What is needed: Where the material below has a line containing "border-box; margin: 0;", start repeating exactly, and keep going through the line containing "column; width: 1120px;", with no other lines.

--- Supplied information Enclosed Below ---

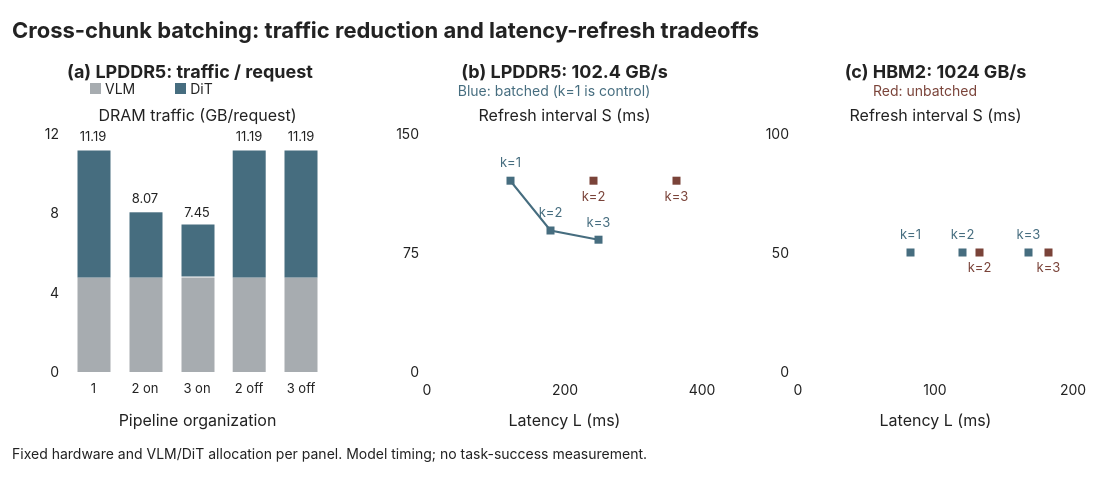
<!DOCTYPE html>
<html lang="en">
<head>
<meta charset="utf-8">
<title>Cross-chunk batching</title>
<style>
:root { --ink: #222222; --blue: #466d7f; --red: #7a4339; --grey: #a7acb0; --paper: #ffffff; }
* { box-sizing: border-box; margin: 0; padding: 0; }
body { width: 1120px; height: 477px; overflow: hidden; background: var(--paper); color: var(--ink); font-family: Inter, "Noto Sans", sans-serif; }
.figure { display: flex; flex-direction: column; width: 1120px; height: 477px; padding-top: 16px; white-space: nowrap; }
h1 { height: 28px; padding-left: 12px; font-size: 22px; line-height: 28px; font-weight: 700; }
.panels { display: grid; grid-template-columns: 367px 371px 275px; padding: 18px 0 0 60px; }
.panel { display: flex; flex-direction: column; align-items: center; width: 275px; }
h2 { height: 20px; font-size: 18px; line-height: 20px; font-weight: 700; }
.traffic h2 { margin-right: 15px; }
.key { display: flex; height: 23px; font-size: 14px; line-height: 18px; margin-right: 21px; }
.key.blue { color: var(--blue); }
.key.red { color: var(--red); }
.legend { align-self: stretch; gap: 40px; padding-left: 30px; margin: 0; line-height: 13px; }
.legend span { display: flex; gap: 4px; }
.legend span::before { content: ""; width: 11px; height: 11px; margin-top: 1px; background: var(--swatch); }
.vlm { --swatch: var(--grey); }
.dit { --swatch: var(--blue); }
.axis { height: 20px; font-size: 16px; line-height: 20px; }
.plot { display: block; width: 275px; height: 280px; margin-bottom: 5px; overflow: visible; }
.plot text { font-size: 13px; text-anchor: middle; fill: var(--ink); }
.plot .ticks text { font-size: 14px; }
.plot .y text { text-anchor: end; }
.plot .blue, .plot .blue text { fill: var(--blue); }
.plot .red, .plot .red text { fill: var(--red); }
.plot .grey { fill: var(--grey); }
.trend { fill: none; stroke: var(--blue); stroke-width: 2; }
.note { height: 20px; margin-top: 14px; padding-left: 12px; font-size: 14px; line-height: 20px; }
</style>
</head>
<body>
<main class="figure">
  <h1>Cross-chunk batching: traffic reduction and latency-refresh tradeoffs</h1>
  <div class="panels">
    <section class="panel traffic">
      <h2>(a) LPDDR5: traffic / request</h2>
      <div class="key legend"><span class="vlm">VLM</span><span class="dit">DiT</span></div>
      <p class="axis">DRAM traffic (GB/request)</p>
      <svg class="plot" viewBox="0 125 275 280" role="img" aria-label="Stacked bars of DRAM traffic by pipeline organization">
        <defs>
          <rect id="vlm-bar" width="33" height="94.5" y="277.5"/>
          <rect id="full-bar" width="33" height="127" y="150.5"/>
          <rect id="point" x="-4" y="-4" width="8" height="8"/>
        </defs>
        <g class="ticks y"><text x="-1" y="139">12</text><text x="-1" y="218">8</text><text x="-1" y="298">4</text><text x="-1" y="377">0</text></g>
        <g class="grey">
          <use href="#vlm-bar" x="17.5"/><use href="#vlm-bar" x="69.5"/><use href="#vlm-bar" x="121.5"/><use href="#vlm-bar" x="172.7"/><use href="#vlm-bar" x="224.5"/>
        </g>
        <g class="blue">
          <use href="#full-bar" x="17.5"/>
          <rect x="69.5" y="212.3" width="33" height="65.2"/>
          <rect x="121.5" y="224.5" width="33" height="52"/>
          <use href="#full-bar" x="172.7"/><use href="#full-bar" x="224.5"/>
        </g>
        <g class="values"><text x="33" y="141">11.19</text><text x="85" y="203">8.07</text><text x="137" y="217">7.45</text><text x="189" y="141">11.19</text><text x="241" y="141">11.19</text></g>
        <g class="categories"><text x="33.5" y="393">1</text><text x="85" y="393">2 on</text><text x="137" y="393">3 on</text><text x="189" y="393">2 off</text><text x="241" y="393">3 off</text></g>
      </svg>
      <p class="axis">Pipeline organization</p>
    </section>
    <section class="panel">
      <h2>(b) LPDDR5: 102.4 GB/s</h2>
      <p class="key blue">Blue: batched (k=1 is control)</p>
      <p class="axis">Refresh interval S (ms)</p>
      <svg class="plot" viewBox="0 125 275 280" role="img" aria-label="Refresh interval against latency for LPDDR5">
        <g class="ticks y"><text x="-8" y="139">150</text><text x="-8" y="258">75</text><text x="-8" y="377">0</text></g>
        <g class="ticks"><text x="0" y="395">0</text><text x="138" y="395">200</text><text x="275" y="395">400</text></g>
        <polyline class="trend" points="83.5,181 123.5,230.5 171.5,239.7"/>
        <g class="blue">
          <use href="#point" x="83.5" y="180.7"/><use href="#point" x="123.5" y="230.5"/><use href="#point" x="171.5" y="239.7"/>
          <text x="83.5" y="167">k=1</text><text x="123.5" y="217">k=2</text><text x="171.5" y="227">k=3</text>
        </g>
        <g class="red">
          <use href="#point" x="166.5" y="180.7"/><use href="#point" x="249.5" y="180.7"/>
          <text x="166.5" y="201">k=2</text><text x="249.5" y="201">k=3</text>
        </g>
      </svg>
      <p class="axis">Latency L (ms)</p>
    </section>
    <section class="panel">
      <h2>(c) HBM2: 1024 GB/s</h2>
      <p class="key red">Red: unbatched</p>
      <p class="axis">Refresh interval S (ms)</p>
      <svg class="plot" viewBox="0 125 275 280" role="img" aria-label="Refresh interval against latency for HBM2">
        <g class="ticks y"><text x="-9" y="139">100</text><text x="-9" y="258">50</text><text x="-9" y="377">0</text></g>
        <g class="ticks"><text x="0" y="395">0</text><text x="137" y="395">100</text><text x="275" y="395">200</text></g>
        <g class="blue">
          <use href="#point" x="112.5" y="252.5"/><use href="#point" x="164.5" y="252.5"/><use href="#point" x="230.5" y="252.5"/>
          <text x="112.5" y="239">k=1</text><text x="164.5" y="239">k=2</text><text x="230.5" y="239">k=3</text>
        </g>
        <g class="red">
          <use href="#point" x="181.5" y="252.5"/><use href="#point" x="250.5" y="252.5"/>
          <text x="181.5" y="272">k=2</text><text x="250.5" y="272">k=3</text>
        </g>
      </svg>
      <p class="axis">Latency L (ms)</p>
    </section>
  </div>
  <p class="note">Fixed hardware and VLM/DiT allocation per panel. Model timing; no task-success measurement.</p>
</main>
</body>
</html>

--- End of Enclosed Supplied information ---

Exercise output:
* { box-sizing: border-box; margin: 0; padding: 0; }
body { width: 1120px; height: 477px; overflow: hidden; background: var(--paper); color: var(--ink); font-family: Inter, "Noto Sans", sans-serif; }
.figure { display: flex; flex-direction: column; width: 1120px; height: 477px; padding-top: 16px; white-space: nowrap; }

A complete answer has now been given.